Coe and Coe write that, in addition to media highlights, there has been an abundance of medical and nutritional literature published in the last decade advocating the beneficial health effects of chocolate; primarily due to alkaloids caffeine and theobromine (30). Through these recent medical studies, it is known that caffeine levels are low and that bromine “is said to be mood-enhancing, and is a known stimulant, vasodilator, and diuretic” (Coe and Coe 31).
As can be seen after thousands of years of collective (if sometimes controversial) scientific, medicinal, religious, and cultural evidence, chocolate does indeed seem to have healing powers and just may be the original superfood.
A Concise History Of Chocolate. C-spot. http://www.c-spot.com/atlas/historical-timeline/. N.p. N.d. Web. 19 Feb. 2016.
Coe, Sophie D. and Michael D. Coe. The True History of Chocolate. Third Edition. Thames & Hudson Ltd: London, 2013. Print.
Grivetti, Louis Evan. and Howard-Yana Shapiro. Chocolate: History, Culture and Heritage. Wiley:New York, 2009. Print.
Martin, Carla D. “Mesoamerica and the ‘Food of the Gods.’” Chocolate, Culture, and the Politics of Food. Harvard Extension School: Cambridge, MA. 3 Feb. 2016. Class Lecture.
Martin, Carla D. “Sugar and Cacao.” Chocolate, Culture, and the Politics of Food. Harvard Extension School: Cambridge, MA. 17 Feb. 2016. Class Lecture.
Presilla, Maricel E. The New Taste of Chocolate Revised.
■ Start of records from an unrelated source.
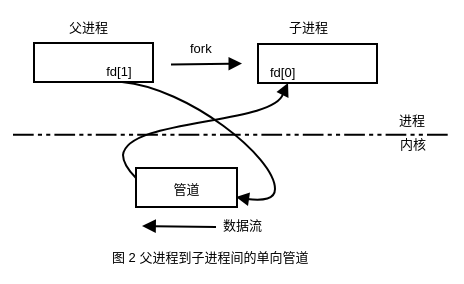
<!DOCTYPE html>
<html lang="zh-CN">
<head>
<meta charset="utf-8">
<title>父进程到子进程间的单向管道</title>
<style>
:root { --ink: #000; --paper: #fff; }
* { box-sizing: border-box; }
html, body { margin: 0; background: var(--paper); overflow: hidden; }
.diagram {
  position: relative; width: 464px; height: 284px; margin: 0; overflow: hidden;
  background: var(--paper); color: var(--ink);
  font: 13px/16px "Liberation Sans", "Noto Sans CJK SC", sans-serif;
}
.node { position: absolute; border: 2px solid var(--ink); display: flex; }
.parent { left: 33px; top: 42px; width: 121px; height: 41px; justify-content: flex-end; align-items: flex-end; padding: 0 20.5px 1px 0; }
.child { left: 257px; top: 43px; width: 121px; height: 41px; align-items: flex-end; padding: 0 0 1px 11px; }
.pipe { left: 135px; top: 167px; width: 103px; height: 41px; justify-content: center; align-items: center; padding-top: 4px; }
.label { position: absolute; white-space: nowrap; }
.parent-name { left: 69px; top: 20px; }
.child-name { left: 289px; top: 20px; }
.fork { left: 190px; top: 41px; }
.user-side { left: 399px; top: 113px; }
.kernel-side { left: 400px; top: 137px; }
.data-flow { left: 223px; top: 218px; }
.caption { left: 112px; top: 250px; }
.links { position: absolute; left: 0; top: 0; fill: none; stroke: var(--ink); stroke-width: 2; }
.heads { fill: var(--ink); stroke: none; }
</style>
</head>
<body>
<figure class="diagram">
  <span class="label parent-name">父进程</span>
  <div class="node parent">fd[1]</div>
  <span class="label fork">fork</span>
  <span class="label child-name">子进程</span>
  <div class="node child">fd[0]</div>
  <span class="label user-side">进程</span>
  <span class="label kernel-side">内核</span>
  <div class="node pipe">管道</div>
  <span class="label data-flow">数据流</span>
  <svg class="links" width="464" height="284" viewBox="0 0 464 284" aria-hidden="true">
    <line class="boundary" x1="13" y1="134.8" x2="448" y2="134.8" stroke-dasharray="20.7 4.2 4.1 4.2 4.1 4.1"/>
    <line class="fork-arrow" x1="171" y1="64.5" x2="230" y2="63.7"/>
    <line class="flow-arrow" x1="216" y1="227" x2="154" y2="226.2"/>
    <path class="write-link" d="M122 82C188 88 275 157 275 189C275 199 264 201 247 199"/>
    <path class="read-link" d="M136 178C126 168 123 161 123 155C127 118 273 125 283 94"/>
    <g class="heads">
      <polygon points="242,63.5 228.5,57 228.5,70.5"/>
      <polygon points="142,226 156,219.3 155.8,233"/>
      <polygon points="236,197 250,192.5 248,206"/>
      <polygon points="288,83 276.5,92 288.5,98"/>
    </g>
  </svg>
  <figcaption class="label caption">图 2 父进程到子进程间的单向管道</figcaption>
</figure>
</body>
</html>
Ten Speed Press: Berkeley, CA, 2009. Print.
“Superfood.” Merriam-Webster.com. Merriam-Webster, 2015. Web. 19 February 2016.